Joe Stein reported that his section included quite a well-balanced mixture of people from various religious traditions. Topics ranged from "God in a Visual Aesthetic Expression" (given by a Muslim) to "The Yoruba Concept of God" (which contains many parallels with monotheism) and from "The Impersonality of God" (written from a philosophical perspective) to "The Self-Enjoying God" (a fairly Principled point of view).
Joe's section included four fairly well-known persons. "People came not quite knowing what would happen," Joe observed. "In our group, people seemed to show a genuine interest in other people's points of view. There was dialogue, but it was never demeaning to other participants."
The people were interested in how to relate to God and how to make the understanding of God relevant to the world today, although their approaches differed; some favored a mystical attitude while others called for social action.
It was noted that the Western notions of God (especially Christian ones) sometimes leave no space for people of other religions to understand God. Buddhism, for example, lacks a concept of a creator; therefore discussion of God as creator arouses no interest among Buddhists.
Joe noted another area of concern voiced by people whose cultures were Christianized through missionaries. It would seem that a lot of restoration needs to take place in such environments. According to one participant, Westerners tell African scholars they will enter into dialogue with them on the condition that the Africans meet the Westerners on the latter's terms; but as soon as the Africans do so, they are criticized for no longer being African. Since their continent has no single tradition, the African scholars mentioned that they need to engage in more dialogue among themselves, in order to prepare for dialogue with others.
The conference schedule allowed for a trip to the top of Maui's major volcanic peak, Haleakala, meaning the house of the sun. For centuries, Haleakala has been considered a holy ground in the islands, and its rocks and soil may not be removed. People traditionally go to the top of Haleakala to watch the sun rise over the rim of the vast crater.
"Many people agree that we are at the dawn of a Pacific era," Lynn Musgrave, of the New ERA staff, commented. "Hawaii is a meeting place between the East and the West. Spiritually and intellectually, it was very appropriate to hold the conference there. All present enjoyed the gentle surf and warm water, as well as the abundant birds and flowers. Even the rain helped draw people closer together. The inhabitants of Maui are very relaxed, and the spirit was gentle and unobtrusive, but helpful. Thus the conference setting had a subtle but positive effect on the overall atmosphere."

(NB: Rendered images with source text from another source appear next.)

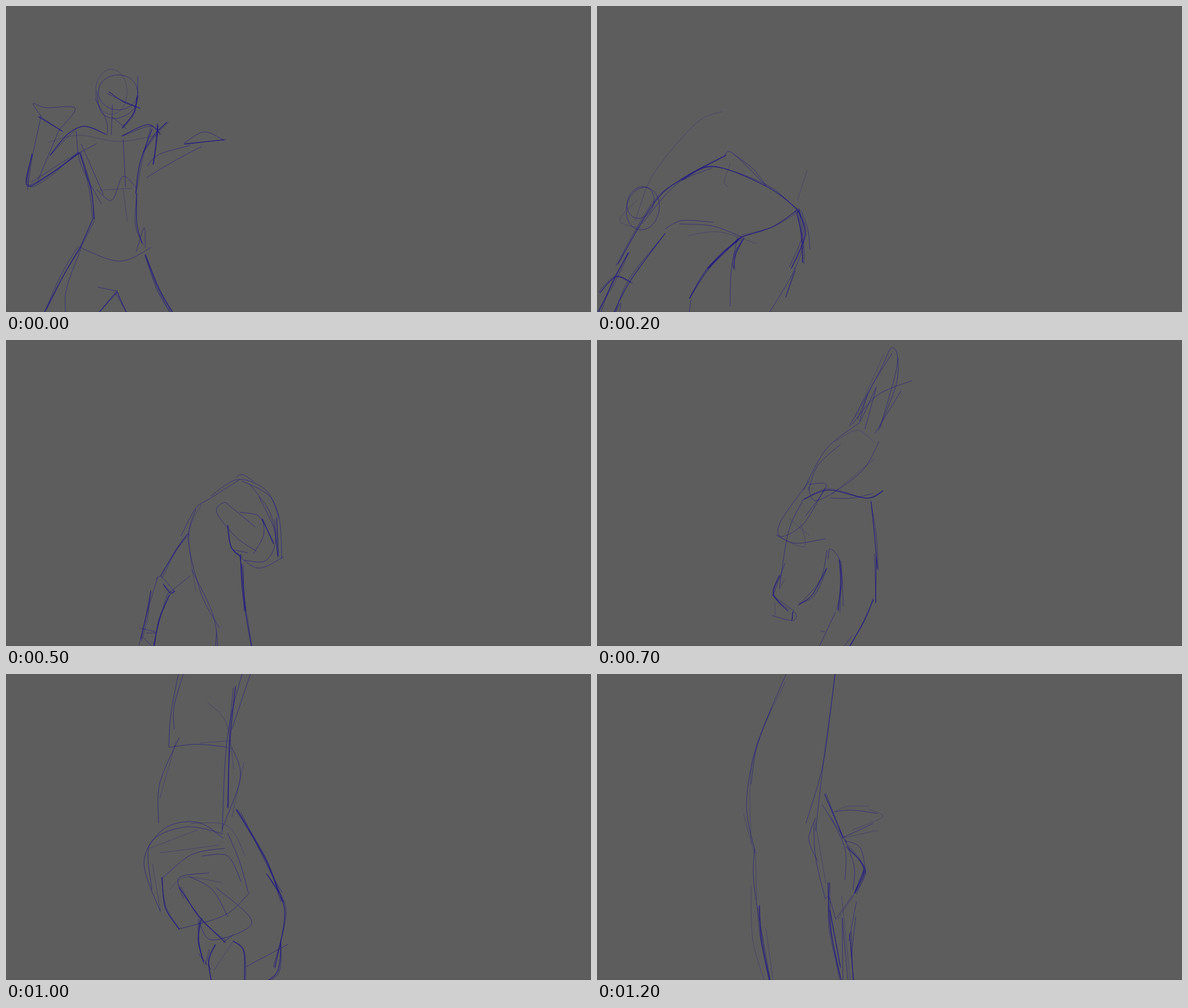
Animation, 1033 px wide and 542 px high, one loop 1.3 s. Source, as an HTML page:

```html
<!DOCTYPE html>
<html lang="en">
<head>
<meta charset="utf-8">
<title>Figure tumble sketch</title>
<style>
html, body { margin: 0; width: 100%; height: 100%; overflow: hidden; background: #5d5d5d; }
svg { display: block; width: 100%; height: 100%; }
path { fill: none; stroke: #1b1287; stroke-linecap: round; stroke-linejoin: round; }
</style>
</head>
<body>
<svg viewBox="0 0 1033 542">
  <rect width="1033" height="542" fill="#5d5d5d"/>
  <rect y="541" width="1033" height="1" fill="#575757"/>
  <g id="figure">
    <path stroke-width=".75" stroke-opacity=".42"/>
    <path stroke-width=".85" stroke-opacity=".68"/>
    <path stroke-width="1.1" stroke-opacity=".88"/>
  </g>
</svg>
<script>
let seed = 7;
let layers;

function random() {
  seed = (seed * 16807) % 2147483647;
  return seed / 2147483647;
}
const wobble = v => v + (random() - .5) * 7;

// Smooth curve through the points x, y, x, y, ...
function curve(n) {
  const last = n.length / 2 - 1;
  const at = i => { const k = 2 * Math.max(0, Math.min(last, i)); return [n[k], n[k + 1]]; };
  let d = `M${at(0)}`;
  for (let i = 0; i < last; i++) {
    const [a, b, c, e] = [at(i - 1), at(i), at(i + 1), at(i + 2)];
    const out = b.map((v, k) => v + (c[k] - a[k]) / 6);
    const into = c.map((v, k) => v - (e[k] - b[k]) / 6);
    d += `C${out} ${into} ${c}`;
  }
  return d;
}

// The more passes, the darker the line; zero is a faint one.
function ink(passes, ...points) {
  layers[Math.min(2, passes)] += curve(points);
  for (let i = 1; i < passes; i++) layers[1] += curve(points.map(wobble));
}

function oval(passes, cx, cy, rx, ry, tilt = 0) {
  const points = [];
  for (let i = 0; i <= 12; i++) {
    const a = i * Math.PI / 6, x = rx * Math.cos(a), y = ry * Math.sin(a);
    points.push(cx + x * Math.cos(tilt) - y * Math.sin(tilt), cy + x * Math.sin(tilt) + y * Math.cos(tilt));
  }
  ink(passes, ...points);
}

function shrug() {
  oval(1, 198, 153, 35, 31);
  oval(0, 186, 152, 28, 40);
  ink(1, 160, 150, 168, 188, 196, 199, 228, 178, 233, 125);
  ink(2, 182, 152, 206, 169, 236, 181);
  ink(3, 232, 160, 225, 190, 205, 216);
  ink(1, 188, 175, 186, 228);
  ink(1, 158, 165, 177, 203, 179, 226);
  ink(1, 188, 197, 212, 217);
  // shoulders and arms
  ink(2, 78, 264, 110, 226, 140, 213, 176, 227);
  ink(0, 75, 241, 130, 229, 200, 240, 275, 227);
  ink(2, 205, 230, 250, 210, 272, 226);
  ink(1, 62, 195, 48, 173, 70, 180, 122, 181, 94, 219);
  ink(2, 57, 196, 100, 222);
  ink(1, 62, 195, 46, 270, 38, 325);
  ink(1, 94, 219, 56, 310);
  ink(3, 46, 263, 37, 318, 75, 300, 130, 260);
  ink(1, 45, 312, 106, 273, 160, 244);
  ink(3, 268, 209, 266, 240, 260, 281);
  ink(2, 284, 206, 262, 228, 242, 259);
  ink(1, 250, 283, 270, 263, 325, 247);
  ink(1, 248, 304, 300, 273, 345, 249);
  ink(1, 314, 243, 350, 223, 385, 238);
  ink(2, 315, 244, 385, 237);
  // trunk
  ink(1, 124, 222, 132, 280, 168, 350);
  ink(3, 130, 260, 150, 325, 156, 378);
  ink(1, 133, 245, 172, 334);
  ink(1, 207, 236, 211, 320);
  ink(2, 258, 218, 236, 280, 229, 333);
  ink(1, 160, 325, 187, 344, 206, 302, 230, 322);
  ink(0, 166, 326, 222, 323);
  ink(0, 207, 325, 214, 380);
  ink(2, 231, 332, 231, 385, 240, 420);
  ink(2, 153, 378, 130, 430);
  ink(1, 127, 426, 200, 452, 256, 428);
  ink(1, 246, 428, 244, 393, 230, 435);
  // legs
  ink(3, 129, 430, 100, 480, 68, 542);
  ink(1, 132, 430, 107, 500, 105, 542);
  ink(4, 246, 440, 270, 500, 294, 542);
  ink(1, 162, 498, 196, 505);
  ink(2, 196, 506, 212, 542);
  ink(2, 196, 507, 165, 542);
}

function dive() {
  oval(1, 77, 348, 23, 29, .4);
  oval(1, 81, 359, 29, 38, .2);
  ink(0, 72, 343, 40, 380, 78, 394);
  ink(0, 68, 380, 100, 297, 175, 208, 221, 187);
  // back
  ink(2, 37, 457, 100, 350, 150, 306, 228, 264);
  ink(1, 80, 385, 140, 316, 203, 287);
  ink(2, 150, 308, 205, 284, 300, 320, 354, 360);
  ink(1, 225, 265, 240, 261, 300, 320);
  ink(1, 242, 263, 275, 288, 298, 317);
  ink(0, 235, 280, 225, 310, 232, 321);
  ink(0, 354, 344, 371, 291);
  // belly
  ink(1, 120, 395, 150, 380, 205, 383);
  ink(1, 146, 386, 205, 390, 260, 411);
  ink(0, 160, 407, 215, 400, 282, 421);
  ink(2, 255, 409, 310, 391, 354, 361);
  // arms
  ink(3, 3, 542, 30, 485, 55, 437);
  ink(2, 5, 508, 33, 480, 60, 490);
  ink(2, 30, 542, 60, 485, 120, 403);
  ink(1, 33, 542, 42, 526, 40, 540);
  // legs
  ink(4, 255, 410, 225, 435, 196, 465);
  ink(3, 250, 412, 195, 465, 163, 518);
  ink(1, 163, 542, 166, 520);
  ink(1, 248, 410, 237, 470, 235, 532);
  ink(3, 259, 412, 245, 440, 241, 465);
  ink(3, 353, 360, 361, 410, 363, 454);
  ink(3, 355, 362, 367, 405, 343, 465);
  ink(1, 360, 362, 372, 395, 376, 430);
  ink(1, 365, 425, 345, 475, 305, 542);
  ink(1, 350, 465, 333, 516, 350, 470);
}

function crouch() {
  ink(1, 309, 347, 335, 298, 360, 281, 413, 247);
  ink(1, 362, 276, 410, 247, 460, 267, 482, 315);
  ink(1, 407, 243, 417, 238, 437, 250);
  ink(1, 417, 250, 465, 276, 483, 320, 487, 388);
  ink(1, 430, 255, 468, 310, 480, 385);
  ink(1, 447, 278, 476, 345, 460, 390, 420, 390);
  ink(2, 478, 315, 481, 383);
  ink(1, 490, 384, 445, 404, 403, 375);
  // folded arm
  ink(1, 440, 331, 400, 298, 385, 288, 372, 305, 405, 348, 442, 374);
  ink(1, 413, 305, 448, 313, 455, 345, 437, 378);
  ink(2, 452, 317, 473, 360);
  ink(2, 391, 328, 397, 366, 415, 385);
  ink(1, 403, 372, 427, 377);
  // trunk and legs
  ink(0, 345, 291, 323, 345, 335, 445);
  ink(1, 335, 300, 322, 355, 345, 450, 377, 510);
  ink(1, 328, 407, 365, 485, 374, 542);
  ink(1, 370, 542, 372, 515);
  ink(2, 414, 380, 418, 450, 433, 542);
  ink(2, 416, 396, 423, 480);
  // reaching arm
  ink(2, 321, 343, 300, 372, 273, 418);
  ink(1, 325, 418, 285, 450);
  ink(1, 265, 425, 274, 419, 298, 446);
  ink(2, 278, 433, 290, 448, 298, 445);
  ink(1, 268, 420, 250, 480, 235, 540);
  ink(2, 256, 445, 247, 490, 238, 530);
  ink(3, 288, 452, 271, 495, 261, 542);
  ink(1, 236, 510, 266, 518, 248, 519);
  ink(1, 238, 522, 257, 542);
}

function kick() {
  // raised leg
  ink(1, 365, 265, 405, 193, 463, 147);
  ink(1, 446, 152, 497, 60, 520, 14, 530, 45, 500, 155);
  ink(0, 456, 137, 506, 26);
  ink(1, 460, 140, 485, 82, 521, 24);
  ink(1, 532, 32, 528, 80, 497, 160);
  ink(1, 491, 165, 537, 90);
  ink(1, 450, 150, 495, 98, 556, 72);
  ink(1, 493, 83, 464, 145, 478, 95);
  ink(1, 473, 158, 493, 85);
  // trunk and head
  ink(1, 374, 265, 390, 222, 430, 185);
  ink(0, 420, 180, 460, 160, 490, 182);
  ink(1, 498, 180, 465, 235, 390, 284, 373, 260);
  ink(0, 490, 210, 415, 273);
  ink(1, 374, 256, 405, 258, 368, 312);
  ink(1, 375, 250, 325, 320, 325, 348, 365, 325, 402, 263);
  ink(2, 365, 282, 410, 266, 475, 280, 505, 267);
  ink(1, 412, 280, 450, 280, 487, 272);
  ink(1, 362, 287, 338, 340, 322, 440);
  ink(0, 322, 440, 331, 425);
  ink(1, 317, 345, 350, 360, 403, 352);
  ink(0, 340, 317, 375, 346);
  ink(0, 360, 325, 366, 366, 320, 348);
  // arms
  ink(1, 332, 395, 311, 452);
  ink(2, 322, 417, 311, 450, 337, 480);
  ink(1, 309, 452, 349, 482, 345, 497, 309, 488);
  ink(2, 346, 481, 344, 497);
  ink(0, 314, 465, 315, 487);
  ink(1, 406, 373, 394, 425, 355, 471);
  ink(2, 405, 405, 381, 450, 358, 468);
  ink(1, 408, 388, 412, 370, 430, 395, 435, 472);
  ink(3, 428, 390, 430, 430, 426, 479);
  // standing leg
  ink(2, 484, 287, 490, 345, 495, 405);
  ink(2, 493, 380, 492, 465);
  ink(2, 488, 460, 470, 500, 447, 542);
  ink(1, 437, 542, 450, 524);
  ink(1, 421, 482, 393, 542);
  ink(1, 395, 515, 402, 517);
}

function twist() {
  ink(1, 330, 158, 340, 126, 365, 114, 377, 152);
  ink(2, 370, 127, 376, 152);
  ink(1, 333, 130, 338, 124, 336, 133);
  ink(1, 315, 206, 342, 148, 370, 145, 401, 194);
  ink(1, 388, 165, 398, 193);
  ink(1, 395, 103, 396, 110);
  ink(1, 325, 220, 340, 194, 382, 184);
  ink(0, 371, 196, 388, 192, 404, 205);
  ink(0, 320, 255, 326, 222, 350, 198);
  ink(1, 408, 205, 407, 235);
  ink(0, 420, 185, 413, 245);
  // chest
  ink(3, 412, 202, 440, 197, 470, 223, 473, 265);
  ink(2, 472, 245, 468, 277);
  ink(1, 325, 285, 350, 248, 420, 249, 468, 258);
  ink(0, 330, 290, 350, 254, 385, 256);
  ink(0, 432, 257, 468, 268);
  ink(1, 326, 236, 324, 290, 336, 352);
  ink(1, 333, 365, 336, 410, 318, 480);
  ink(1, 466, 295, 437, 368);
  ink(1, 457, 330, 437, 370);
  ink(0, 432, 290, 432, 330, 438, 365);
  // hips
  ink(0, 335, 372, 380, 356, 440, 368);
  ink(1, 345, 370, 306, 425, 312, 480, 337, 502);
  ink(0, 307, 393, 303, 460);
  ink(2, 298, 448, 310, 478, 338, 503);
  ink(1, 337, 505, 345, 462, 373, 455);
  ink(1, 378, 449, 366, 480, 374, 542);
  ink(1, 340, 470, 345, 505, 368, 523);
  // legs
  ink(2, 439, 400, 437, 470, 411, 542);
  ink(1, 449, 400, 443, 470, 415, 542);
  ink(3, 443, 372, 458, 450, 445, 542);
  ink(1, 458, 387, 461, 490, 456, 542);
  ink(1, 455, 370, 448, 380);
  ink(1, 475, 430, 475, 456);
  ink(1, 500, 433, 502, 439);
  // hand
  ink(1, 254, 476, 215, 500, 212, 518);
  ink(1, 225, 490, 197, 524, 246, 514);
  ink(2, 186, 518, 204, 540);
  ink(1, 200, 514, 206, 540);
  ink(2, 220, 517, 246, 519, 226, 538);
  ink(1, 222, 520, 241, 542);
}

function handstand() {
  // legs
  ink(1, 313, 0, 297, 80, 293, 138);
  ink(1, 323, 0, 302, 70, 302, 110);
  ink(1, 293, 140, 340, 135, 390, 140);
  ink(1, 419, 0, 390, 120, 381, 280);
  ink(1, 434, 0, 397, 110);
  ink(2, 403, 39, 394, 130, 390, 240);
  ink(0, 357, 66, 388, 100, 400, 176);
  ink(0, 345, 133, 396, 129);
  ink(1, 397, 140, 411, 190, 381, 275);
  ink(0, 417, 165, 397, 255);
  ink(1, 310, 124, 278, 200, 276, 265);
  ink(0, 305, 130, 278, 225);
  // hips
  ink(1, 279, 412, 252, 330, 285, 275, 340, 264, 382, 290);
  ink(1, 265, 375, 262, 300, 320, 272, 382, 283);
  ink(0, 330, 266, 390, 270, 419, 320);
  ink(0, 262, 307, 340, 277);
  ink(0, 278, 315, 375, 302);
  ink(1, 282, 357, 330, 318, 385, 307);
  ink(1, 348, 320, 390, 320, 412, 362);
  ink(1, 390, 282, 410, 330, 424, 380);
  ink(0, 279, 410, 266, 333);
  // trunk
  ink(2, 282, 355, 287, 405, 310, 441);
  ink(1, 309, 441, 385, 418, 427, 380);
  ink(1, 327, 354, 365, 376, 390, 420);
  ink(1, 359, 348, 310, 356, 317, 390);
  ink(0, 295, 375, 320, 355, 380, 364);
  ink(2, 310, 372, 345, 422, 386, 463);
  ink(1, 343, 430, 365, 459, 430, 430, 372, 373);
  ink(1, 383, 463, 400, 450);
  // arms
  ink(3, 404, 243, 452, 325, 480, 395);
  ink(1, 412, 248, 460, 345, 480, 380);
  ink(2, 455, 350, 484, 410, 468, 505);
  ink(1, 421, 503, 490, 466);
  ink(2, 478, 460, 470, 515, 421, 541);
  ink(3, 345, 426, 342, 460, 350, 495);
  ink(1, 342, 482, 363, 508);
  ink(2, 366, 542, 359, 495, 370, 467);
  ink(0, 367, 510, 400, 460);
  ink(2, 400, 461, 417, 480, 417, 542);
  ink(1, 353, 500, 360, 475);
}

function stretch() {
  ink(1, 334, 0, 283, 125, 264, 230, 280, 318);
  ink(1, 308, 60, 282, 130, 272, 195);
  ink(0, 332, 15, 275, 150, 272, 300);
  ink(0, 259, 248, 278, 318);
  ink(1, 278, 310, 278, 380, 306, 542);
  ink(0, 280, 320, 282, 400);
  ink(0, 272, 375, 275, 470, 295, 542);
  ink(3, 287, 410, 290, 470, 304, 542);
  ink(0, 298, 450, 311, 542);
  ink(1, 420, 0, 400, 155, 369, 264);
  ink(1, 421, 0, 400, 155, 386, 278);
  ink(1, 386, 255, 374, 293, 390, 332);
  ink(1, 383, 265, 386, 325, 403, 398);
  ink(0, 385, 260, 404, 370);
  // arm and hand
  ink(2, 402, 213, 435, 290);
  ink(1, 398, 232, 442, 300);
  ink(1, 413, 255, 438, 310, 438, 364);
  ink(1, 437, 292, 454, 340, 452, 382);
  ink(0, 418, 246, 440, 235, 480, 234);
  ink(1, 420, 244, 450, 241, 495, 247);
  ink(0, 480, 240, 504, 253, 452, 276);
  ink(1, 434, 290, 487, 265);
  ink(0, 436, 290, 496, 277);
  ink(1, 437, 295, 465, 308, 475, 355);
  ink(3, 442, 306, 471, 345, 455, 388);
  ink(2, 472, 345, 455, 388);
  ink(1, 455, 388, 423, 432);
  ink(0, 425, 435, 453, 393);
  // lower arms
  ink(1, 403, 398, 410, 397, 422, 435);
  ink(3, 408, 370, 412, 450, 431, 542);
  ink(2, 411, 418, 430, 520);
  ink(1, 433, 432, 443, 542);
  ink(1, 433, 433, 434, 542);
  ink(0, 432, 393, 447, 542);
  ink(1, 458, 403, 445, 472);
  ink(1, 457, 430, 449, 500);
  ink(2, 446, 460, 453, 542);
}

function drawing(pose, move = '') {
  layers = ['', '', ''];
  seed = 7;
  pose();
  return { d: layers, move };
}

const drawings = [
  drawing(shrug),
  drawing(shrug, 'rotate(-11 180 542) translate(-14 -18) scale(1.08)'),
  drawing(dive),
  drawing(dive, 'translate(80 6) rotate(-6 240 542)'),
  drawing(crouch, 'translate(-22 -2) rotate(-4 370 542)'),
  drawing(crouch),
  drawing(kick, 'translate(-8 10) rotate(-5 420 542)'),
  drawing(kick),
  drawing(twist, 'translate(6 -16) scale(1.03)'),
  drawing(twist),
  drawing(handstand, 'translate(-26 -20) scale(1.07)'),
  drawing(handstand),
  drawing(stretch)
];

const HOLD = 100;
const figure = document.getElementById('figure');
const paths = [...figure.children];
let shown = -1;

function render(ms) {
  const index = Math.floor(ms / HOLD) % drawings.length;
  if (index === shown) return;
  shown = index;
  const { d, move } = drawings[index];
  figure.setAttribute('transform', move);
  paths.forEach((path, i) => path.setAttribute('d', d[i]));
}

const start = performance.now();
function tick() {
  render(performance.now() - start);
  requestAnimationFrame(tick);
}
tick();
</script>
</body>
</html>
```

A book by the same name as the conference, God: The Contemporary Discussion, has been prepared as one of the Unification Theological Seminary Conference Series. Twenty-two selected papers are included, representing the broad spectrum of thinking and experience. Among the selections are Dr. Young Oon Kim's "God Is Closer Now," and Rev. Kwak's "God and Creation in Unification Theology."
One paper from an African scholar addresses the topic, "Total Well Being, Salvation, and God in the Experience of an African People." An Eastern Orthodox writes on "The Holiness of God in Eastern Orthodoxy." From India come several papers, and a Muslim scholar presents "The Attributes of God: An Islamic Point of View," and still another presents "An Asian (Philippine) and Christian Concept of God." Some American scholars who already are acquainted with the Global Congress of the World's Religions are also included, such as the professor of world religions whose interest is in how the East is influencing the West. His paper, "Transcendental Humanism," is included. Another scholar writes on "The Question of God's Historicity."
The purpose of the conference is to get people around the world talking about God. The book will be available soon, to help us serve this purpose.